Output all entries precisely.

___ Source data ___

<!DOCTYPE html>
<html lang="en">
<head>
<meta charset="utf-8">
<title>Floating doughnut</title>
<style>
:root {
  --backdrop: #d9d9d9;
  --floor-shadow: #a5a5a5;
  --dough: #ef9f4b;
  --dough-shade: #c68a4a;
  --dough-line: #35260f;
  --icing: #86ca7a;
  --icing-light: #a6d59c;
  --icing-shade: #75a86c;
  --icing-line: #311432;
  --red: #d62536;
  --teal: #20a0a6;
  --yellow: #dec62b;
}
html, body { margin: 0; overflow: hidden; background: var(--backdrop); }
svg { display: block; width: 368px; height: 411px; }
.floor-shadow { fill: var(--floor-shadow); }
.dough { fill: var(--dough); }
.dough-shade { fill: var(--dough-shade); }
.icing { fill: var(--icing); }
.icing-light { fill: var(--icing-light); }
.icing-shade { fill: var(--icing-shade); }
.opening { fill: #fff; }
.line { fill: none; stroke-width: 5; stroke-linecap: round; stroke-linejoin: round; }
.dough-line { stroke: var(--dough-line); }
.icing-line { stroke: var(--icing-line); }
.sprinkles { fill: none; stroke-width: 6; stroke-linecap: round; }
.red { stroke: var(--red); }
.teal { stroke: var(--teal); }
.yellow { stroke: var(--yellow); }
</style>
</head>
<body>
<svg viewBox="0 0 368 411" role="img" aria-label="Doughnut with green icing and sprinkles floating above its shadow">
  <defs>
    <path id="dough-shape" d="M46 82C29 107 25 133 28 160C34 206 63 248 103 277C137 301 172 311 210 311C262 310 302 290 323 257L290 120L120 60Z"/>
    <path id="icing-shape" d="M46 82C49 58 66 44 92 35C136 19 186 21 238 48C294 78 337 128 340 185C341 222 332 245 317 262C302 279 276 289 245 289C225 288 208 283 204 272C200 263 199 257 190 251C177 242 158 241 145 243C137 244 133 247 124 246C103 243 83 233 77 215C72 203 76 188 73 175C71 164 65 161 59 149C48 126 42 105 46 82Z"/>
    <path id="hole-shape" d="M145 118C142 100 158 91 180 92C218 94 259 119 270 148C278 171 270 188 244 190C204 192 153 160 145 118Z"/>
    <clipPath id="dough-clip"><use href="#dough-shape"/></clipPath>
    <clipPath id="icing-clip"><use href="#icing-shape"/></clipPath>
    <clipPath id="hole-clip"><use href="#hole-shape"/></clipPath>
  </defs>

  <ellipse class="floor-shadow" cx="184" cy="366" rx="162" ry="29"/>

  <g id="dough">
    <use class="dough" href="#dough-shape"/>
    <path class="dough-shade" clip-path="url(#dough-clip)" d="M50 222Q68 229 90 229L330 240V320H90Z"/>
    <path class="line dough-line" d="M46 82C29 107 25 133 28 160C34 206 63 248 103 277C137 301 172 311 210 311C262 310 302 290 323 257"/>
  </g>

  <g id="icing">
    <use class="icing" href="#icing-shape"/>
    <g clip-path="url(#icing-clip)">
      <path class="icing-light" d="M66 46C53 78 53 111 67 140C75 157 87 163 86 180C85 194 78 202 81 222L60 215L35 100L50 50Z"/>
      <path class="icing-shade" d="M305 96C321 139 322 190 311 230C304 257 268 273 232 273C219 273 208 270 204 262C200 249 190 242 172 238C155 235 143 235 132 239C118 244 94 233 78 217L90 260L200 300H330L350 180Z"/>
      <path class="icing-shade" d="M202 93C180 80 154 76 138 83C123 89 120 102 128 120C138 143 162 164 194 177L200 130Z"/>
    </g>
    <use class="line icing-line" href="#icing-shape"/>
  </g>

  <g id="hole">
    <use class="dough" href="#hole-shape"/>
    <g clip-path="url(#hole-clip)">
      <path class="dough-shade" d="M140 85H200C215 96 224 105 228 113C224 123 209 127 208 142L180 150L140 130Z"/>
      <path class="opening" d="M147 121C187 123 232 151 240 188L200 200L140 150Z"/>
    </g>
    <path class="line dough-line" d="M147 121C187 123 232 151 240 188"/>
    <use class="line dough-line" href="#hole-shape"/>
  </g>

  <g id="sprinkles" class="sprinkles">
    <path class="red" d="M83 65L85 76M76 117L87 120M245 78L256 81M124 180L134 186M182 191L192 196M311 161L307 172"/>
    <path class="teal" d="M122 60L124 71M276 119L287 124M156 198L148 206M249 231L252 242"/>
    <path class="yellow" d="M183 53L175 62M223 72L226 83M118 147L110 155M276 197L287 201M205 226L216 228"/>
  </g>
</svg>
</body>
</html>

___

* _Answer space_:
<!DOCTYPE html>
<html lang="en">
<head>
<meta charset="utf-8">
<title>Floating doughnut</title>
<style>
:root {
  --backdrop: #d9d9d9;
  --floor-shadow: #a5a5a5;
  --dough: #ef9f4b;
  --dough-shade: #c68a4a;
  --dough-line: #35260f;
  --icing: #86ca7a;
  --icing-light: #a6d59c;
  --icing-shade: #75a86c;
  --icing-line: #311432;
  --red: #d62536;
  --teal: #20a0a6;
  --yellow: #dec62b;
}
html, body { margin: 0; overflow: hidden; background: var(--backdrop); }
svg { display: block; width: 368px; height: 411px; }
.floor-shadow { fill: var(--floor-shadow); }
.dough { fill: var(--dough); }
.dough-shade { fill: var(--dough-shade); }
.icing { fill: var(--icing); }
.icing-light { fill: var(--icing-light); }
.icing-shade { fill: var(--icing-shade); }
.opening { fill: #fff; }
.line { fill: none; stroke-width: 5; stroke-linecap: round; stroke-linejoin: round; }
.dough-line { stroke: var(--dough-line); }
.icing-line { stroke: var(--icing-line); }
.sprinkles { fill: none; stroke-width: 6; stroke-linecap: round; }
.red { stroke: var(--red); }
.teal { stroke: var(--teal); }
.yellow { stroke: var(--yellow); }
</style>
</head>
<body>
<svg viewBox="0 0 368 411" role="img" aria-label="Doughnut with green icing and sprinkles floating above its shadow">
  <defs>
    <path id="dough-shape" d="M46 82C29 107 25 133 28 160C34 206 63 248 103 277C137 301 172 311 210 311C262 310 302 290 323 257L290 120L120 60Z"/>
    <path id="icing-shape" d="M46 82C49 58 66 44 92 35C136 19 186 21 238 48C294 78 337 128 340 185C341 222 332 245 317 262C302 279 276 289 245 289C225 288 208 283 204 272C200 263 199 257 190 251C177 242 158 241 145 243C137 244 133 247 124 246C103 243 83 233 77 215C72 203 76 188 73 175C71 164 65 161 59 149C48 126 42 105 46 82Z"/>
    <path id="hole-shape" d="M145 118C142 100 158 91 180 92C218 94 259 119 270 148C278 171 270 188 244 190C204 192 153 160 145 118Z"/>
    <clipPath id="dough-clip"><use href="#dough-shape"/></clipPath>
    <clipPath id="icing-clip"><use href="#icing-shape"/></clipPath>
    <clipPath id="hole-clip"><use href="#hole-shape"/></clipPath>
  </defs>

  <ellipse class="floor-shadow" cx="184" cy="366" rx="162" ry="29"/>

  <g id="dough">
    <use class="dough" href="#dough-shape"/>
    <path class="dough-shade" clip-path="url(#dough-clip)" d="M50 222Q68 229 90 229L330 240V320H90Z"/>
    <path class="line dough-line" d="M46 82C29 107 25 133 28 160C34 206 63 248 103 277C137 301 172 311 210 311C262 310 302 290 323 257"/>
  </g>

  <g id="icing">
    <use class="icing" href="#icing-shape"/>
    <g clip-path="url(#icing-clip)">
      <path class="icing-light" d="M66 46C53 78 53 111 67 140C75 157 87 163 86 180C85 194 78 202 81 222L60 215L35 100L50 50Z"/>
      <path class="icing-shade" d="M305 96C321 139 322 190 311 230C304 257 268 273 232 273C219 273 208 270 204 262C200 249 190 242 172 238C155 235 143 235 132 239C118 244 94 233 78 217L90 260L200 300H330L350 180Z"/>
      <path class="icing-shade" d="M202 93C180 80 154 76 138 83C123 89 120 102 128 120C138 143 162 164 194 177L200 130Z"/>
    </g>
    <use class="line icing-line" href="#icing-shape"/>
  </g>

  <g id="hole">
    <use class="dough" href="#hole-shape"/>
    <g clip-path="url(#hole-clip)">
      <path class="dough-shade" d="M140 85H200C215 96 224 105 228 113C224 123 209 127 208 142L180 150L140 130Z"/>
      <path class="opening" d="M147 121C187 123 232 151 240 188L200 200L140 150Z"/>
    </g>
    <path class="line dough-line" d="M147 121C187 123 232 151 240 188"/>
    <use class="line dough-line" href="#hole-shape"/>
  </g>

  <g id="sprinkles" class="sprinkles">
    <path class="red" d="M83 65L85 76M76 117L87 120M245 78L256 81M124 180L134 186M182 191L192 196M311 161L307 172"/>
    <path class="teal" d="M122 60L124 71M276 119L287 124M156 198L148 206M249 231L252 242"/>
    <path class="yellow" d="M183 53L175 62M223 72L226 83M118 147L110 155M276 197L287 201M205 226L216 228"/>
  </g>
</svg>
</body>
</html>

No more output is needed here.